This is going to be an important consideration if you like showing off your shooting successes to your friends and family. Just remember that you’ll pay for these features. If just hitting targets more often and in more conditions and terrains is what you want to do, then you’re better off going for quality in the features that will enable you to do that. And I say that mainly because we’re looking for the best night vision scope under $1000 here. Most hunters can manage without Wi-Fi connectivity – but they’ll need the scope to be able to do the job it was designed for in the dark.
Durable construction and build
This is another factor that will matter to varying degrees to different people. Are you going to be largely static when you use the scope, or are you going to be running around the woods a lot? It’s true that durability and a hardy build are great to have but weigh it up as per how you hunt.
An exception on this point is when it comes to rail mounts. If your scope has a built-in rail mount, make sure it’s adjustable and gives the tightest possible fit to your gun. Once you’ve set the scope up, the last thing you want it to do is move, in relation to your weapon. Once again, if you don’t need an indestructible scope, don’t look for one and just concentrate on the rail mount being great when you’re looking on a budget.
Batteries and battery lifespan
This is obviously a big factor and it partly goes back to how much IR you need to use in the conditions and at the range you’re shooting at. The more you use IR and can’t rely on the gain to pick up ambient light, the more quickly you’ll drain power. And in turn the more often you’ll have to pay attention to batteries.
A point to briefly mention here is that if you do opt for a scope that relies on normal batteries, in order to spend bucks on other features – pay really close attention to where the battery compartment is, how easy it is to access and quietly change out batteries when you’re in the thick of the hunt.
And make sure that if you’re likely to have to change batteries every couple of hours, you can do so without having to remove the unit from your rifle. You do not want a situation where you bought a scope that needs frequent battery changes, and you have to re-sight that scope every time it happens. That just cuts down on the fun.
Options wise, you’re looking at a few. First, and probably cheapest is using standard batteries and changing them a bit. This will cost over time but get you a cheaper scope, or a scope with better features. Secondly, you can get the same scope and invest in a couple of packs of rechargeable batteries. That’s a good middle option. Or thirdly, some scopes come with the ability to plug in an external battery pack. Use what you do, your budget and any weight concerns to decide.

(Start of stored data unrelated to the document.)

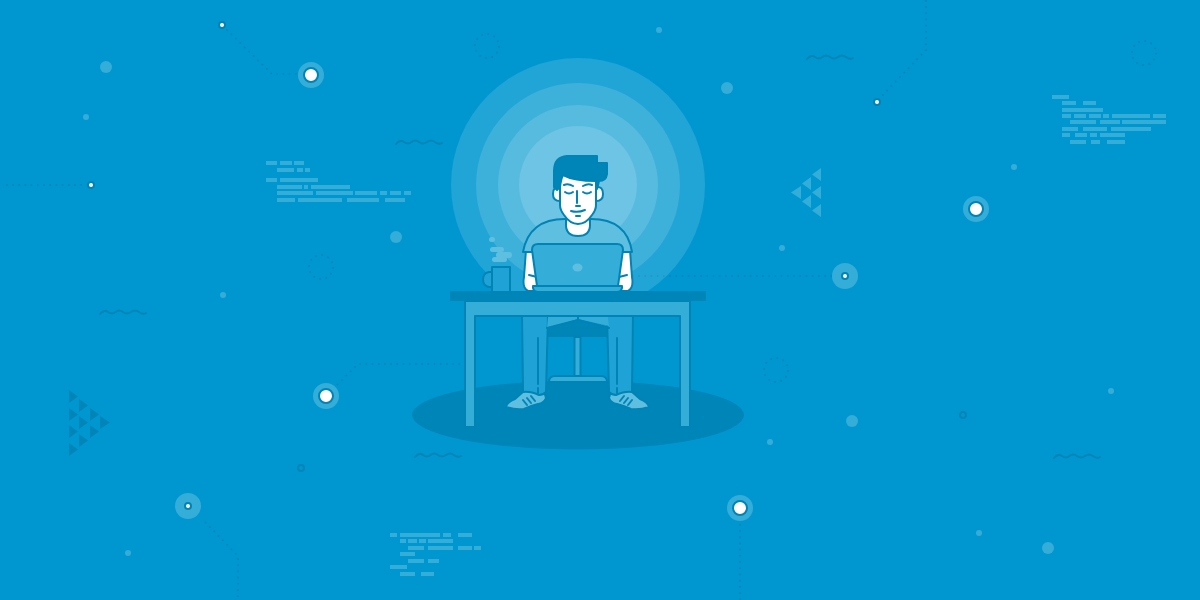
<!DOCTYPE html>
<html lang="en">
<head>
<meta charset="utf-8">
<title>Developer at a desk</title>
<style>
:root {
  --sky: #0097d0;
  --deep: #0085b8;
  --line: #0083b5;
  --mid: #1fa3d6;
  --light: #35add9;
  --pale: #5fbfe1;
  --white: #ffffff;
}
html, body { margin: 0; height: 100%; overflow: hidden; background: var(--sky); }
.hero { display: block; width: 1200px; height: 600px; background: var(--sky); }
.code { fill: none; stroke: var(--light); stroke-width: 4; }
.wave { fill: none; stroke: var(--deep); stroke-width: 2; stroke-linecap: round; }
.trail { fill: none; stroke: var(--deep); stroke-width: 1.6; stroke-dasharray: 1.6 4.6; }
.dotted-ring { fill: none; stroke: var(--deep); stroke-width: 1.6; stroke-dasharray: 1.6 4.7; }
.ring { fill: none; stroke: var(--deep); stroke-width: 2; }
.bubble { fill: var(--light); }
.halo circle { fill: var(--white); fill-opacity: .13; }
.outlined { stroke: var(--line); stroke-width: 2; stroke-linejoin: round; stroke-linecap: round; }
.stroke { fill: none; }
.deep { fill: var(--deep); }
.mid { fill: var(--mid); }
.light { fill: var(--light); }
.pale { fill: var(--pale); }
.white { fill: var(--white); }
</style>
</head>
<body>
<svg class="hero" viewBox="0 0 1200 600" role="img" aria-label="A man working on a laptop at a desk, surrounded by code and connected dots">
  <defs>
    <path id="wave" class="wave" d="M0 2Q4-3 8 0T15.500 0T23 0T31 0T39 0T46 1"/>
    <g id="node">
      <circle r="13" class="light"/>
      <circle r="7" class="white" stroke="var(--line)" stroke-width="2"/>
    </g>
    <g id="pin">
      <circle r="3" class="white" stroke="var(--line)" stroke-width="2"/>
    </g>
    <g id="halo-pin">
      <circle r="13" class="light"/>
      <use href="#pin"/>
    </g>
    <circle id="dotted-ring" class="dotted-ring" r="12"/>
    <clipPath id="above-table"><rect x="440" y="40" width="280" height="252"/></clipPath>
  </defs>

  <g id="trails" class="trail">
    <path d="M222 25L272 74H298"/>
    <path d="M6 185H88"/>
    <path d="M926 0V50L879 99"/>
    <path d="M632 276H834"/>
    <path d="M337 385L358 364H465"/>
    <path d="M205 522L238 556V600"/>
    <path d="M740 524V600"/>
  </g>

  <g id="nodes">
    <use href="#node" x="311" y="75"/>
    <use href="#node" x="976" y="209"/>
    <use href="#node" x="326" y="396"/>
    <use href="#node" x="740" y="508"/>
    <use href="#halo-pin" x="845" y="276"/>
    <use href="#halo-pin" x="188" y="506"/>
    <use href="#pin" x="222" y="25"/>
    <use href="#pin" x="91" y="185"/>
    <use href="#pin" x="877" y="102"/>
  </g>

  <g id="bubbles" class="bubble">
    <circle cx="106" cy="67" r="6"/>
    <circle cx="396" cy="237" r="6"/>
    <circle cx="727" cy="88" r="6"/>
    <circle cx="852" cy="421" r="6"/>
    <circle cx="1048" cy="548" r="6"/>
    <circle cx="86" cy="117" r="3"/>
    <circle cx="223" cy="295" r="3"/>
    <circle cx="128" cy="553" r="3"/>
    <circle cx="659" cy="30" r="3"/>
    <circle cx="1014" cy="167" r="3"/>
    <circle cx="782" cy="248" r="3"/>
    <circle cx="770" cy="442" r="3"/>
    <circle cx="979" cy="533" r="3"/>
    <circle cx="1111" cy="391" r="3"/>
  </g>

  <g id="rings">
    <use href="#dotted-ring" x="487" y="46"/>
    <use href="#dotted-ring" x="321" y="267"/>
    <use href="#dotted-ring" x="776" y="370"/>
    <use href="#dotted-ring" x="1144" y="53"/>
    <circle class="ring" cx="301" cy="468" r="3"/>
    <circle class="ring" cx="963" cy="415" r="3"/>
  </g>

  <g id="waves">
    <use href="#wave" x="396" y="142"/>
    <use href="#wave" x="807" y="57"/>
    <use href="#wave" x="100" y="312"/>
    <use href="#wave" x="415" y="455"/>
    <use href="#wave" x="1054" y="456"/>
  </g>

  <g id="triangles">
    <path class="deep" d="M69 390l9 6.500-9 6.500zM69 408l9 6.500-9 6.500zM69 425l9 6.500-9 6.500zM69 443l9 6.500-9 6.500zM79 399l9 6.500-9 6.500zM79 416l9 6.500-9 6.500zM79 434l9 6.500-9 6.500zM90 408l9 6.500-9 6.500zM90 425l9 6.500-9 6.500zM100 416l10 6.500-10 6.500z"/>
    <path class="light" d="M821 168v13l-9-6.500zM821 186v13l-9-6.500zM821 204v13l-9-6.500zM811 177v13l-9-6.500zM811 195v13l-9-6.500zM801 186v13l-10-6.500z"/>
  </g>

  <g id="code-blocks" class="code">
    <path d="M266 163h11m3 0h12m2 0h10M277 170h17m3 0h6m2 0h5M266 180h11m3 0h38M277 187h25m2 0h4m3 0h39M277 193h36m3 0h37m2 0h22m3 0h7m3 0h11m3 0h7M277 200h18m3 0h44m5 0h32m6 0h20"/>
    <path d="M1052 97h17M1062 103h14m7 0h13M1062 110h41M1062 116h9m3 0h12m3 0h12m2 0h6m3 0h38m3 0h13M1070 122h26m4 0h20m2 0h44M1062 129h16m5 0h24m4 0h40M1062 135h8m5 0h12m3 0h7m3 0h25M1070 142h16m5 0h9m7 0h18"/>
    <path d="M390 535h7m3 0h40m3 0h8m7 0h14M400 541h6m2 0h9m2 0h7m2 0h25M408 548h16m4 0h25m5 0h14m2 0h7M400 554h15M408 561h16m4 0h11M390 567h17M400 574h15m6 0h13"/>
  </g>

  <g id="halo" class="halo" clip-path="url(#above-table)">
    <circle cx="578" cy="185" r="127"/>
    <circle cx="578" cy="185" r="102"/>
    <circle cx="578" cy="185" r="80"/>
    <circle cx="578" cy="185" r="59"/>
  </g>

  <ellipse id="floor-shadow" class="deep" cx="578" cy="415" rx="166" ry="34.500"/>

  <g id="chair" class="outlined">
    <path class="deep" d="M547 328l31-8 31 8v8h-62z"/>
    <rect class="light" x="574.500" y="337" width="6" height="40"/>
    <path class="light" d="M549 382q0-6 6-6h46q6 0 6 6z"/>
    <path class="deep" stroke="none" d="M554 383h10v4q-5 5-10 0zM592 383h10v4q-5 5-10 0z"/>
  </g>

  <g id="legs" class="outlined">
    <g id="left-leg">
      <path class="pale" d="M524 391h20l2 7q-2 5-8 6-8 2-14 5-9 1-18-2 1-5 9-8z"/>
      <path class="stroke" d="M523 400l4 5M527 398l4 5M531 396l4 5"/>
      <path class="mid" d="M522 316h26l-2 76q-3 3-7 3-9-4-16-3z"/>
      <path class="stroke" d="M538 338v46M538 388v5"/>
    </g>
    <use href="#left-leg" transform="matrix(-1 0 0 1 1155 0)"/>
    <path class="light" d="M548 317h60l1 9-31-7-31 9z" stroke="none"/>
    <path class="deep" d="M547 328l31-8 31 8z"/>
    <path class="stroke" d="M578 316v4"/>
  </g>

  <g id="mug">
    <g class="pale">
      <rect x="489" y="237" width="6" height="5" rx="2.500"/>
      <rect x="490" y="247" width="14" height="5" rx="2.500"/>
      <rect x="496" y="252" width="16" height="6" rx="3"/>
      <rect x="492" y="257" width="15" height="5" rx="2.500"/>
    </g>
    <g class="outlined">
      <path class="mid" d="M492 272h-3q-6 1-6 7.500t6 7.500h3z"/>
      <rect class="mid" x="492" y="267" width="18" height="25"/>
    </g>
  </g>

  <g id="man" class="outlined">
    <g id="arms" class="white">
      <path d="M526 250h16v41h-14q-6-3-4-14z"/>
      <path d="M630 250h-16v41h14q6-3 4-14z"/>
      <path class="stroke" d="M529 275l8 2M627 275l-8 2"/>
    </g>
    <path id="shirt" class="pale" d="M565 219h26q36 0 41 33h-16v40h-76v-40h-17q6-33 42-33z"/>
    <path id="neck" class="white" d="M566 208v17q0 11 12 11t12-11v-17z"/>
    <g id="head">
      <path class="white" d="M560 187q-7-1-7 7 0 7 7 7zM596 187q7-1 7 7 0 7-7 7z"/>
      <path class="white" d="M560 172h36v33q0 5-4 10-6 9-14 9t-14-9q-4-5-4-10z"/>
      <path class="deep" d="M554 187v-16q0-14 13-15h30v7h10v11q-1 7-8 7l-2 8h-1v-8q-22 0-33-6-2 4-3 12l-3 3z"/>
      <path class="stroke" d="M564 185q4-2 9 1M583 186q5-3 9-1M565 192q4 3 8 0M583 192q4 3 8 0M577 191v12M576 206h4M571 211q7 2 14-1M576 216h4"/>
    </g>
  </g>

  <g id="laptop" class="outlined">
    <path class="light" d="M538 244h79q6 0 6 6l-5 36h-81l-5-36q0-6 6-6z"/>
    <path class="light" d="M533 286h89v2q-1 4-5 4h-79q-4 0-5-4z"/>
    <ellipse class="pale" stroke="none" cx="577.500" cy="267.500" rx="5" ry="4"/>
  </g>

  <g id="desk">
    <path class="light outlined" d="M465 301h225v126h-10V316H475v111h-10z"/>
    <rect class="deep" x="450" y="291" width="256" height="10"/>
  </g>
</svg>
</body>
</html>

An IR illuminator is only required in Total Darkness, and sometimes when you’re operating right at the larger end of the scope’s distance range. If you have a short -range scope and it’s got good gain, then you won’t need it.
At a longer range, IR can help the scope to perform better, for sure.
No, it’s not. Something that can take a light rain shower can’t necessarily be submerged in water or have buckets thrown at it. Ask the manufacturer about the rating for their particular scope, and what it means in everyday use to be absolutely sure.
So, that’s about that when it comes to buying the best night vision scope under $1000. We’ve looked at a nice range of scopes, all for different budgets and with different levels of performance and features. There’s something for everyone on the list of our top five.
The stand-out winner here was the ATN X-Sight II HD, which is an awesome scope with some amazing features. You will really like the ergonomics of this scope and its controls, and it is packed with high-performance attributes.
In at second place on our list was the Sightmark SM18008 Photon XT, which is another great scope – all be it for slightly more money than the number one scope. You will really like the sleek shape and it’s a lightweight digital option.
In third place was the Night Owl Optics NightShot, which combines mid-range pricing with good features, and it won’t let you down in the field.
Whichever scope you go for here, for whatever reasons, none of our five picks will disappoint. They’re all good at what they do, for what they cost.
So, why are you still here anyway? It’ll be dark soon…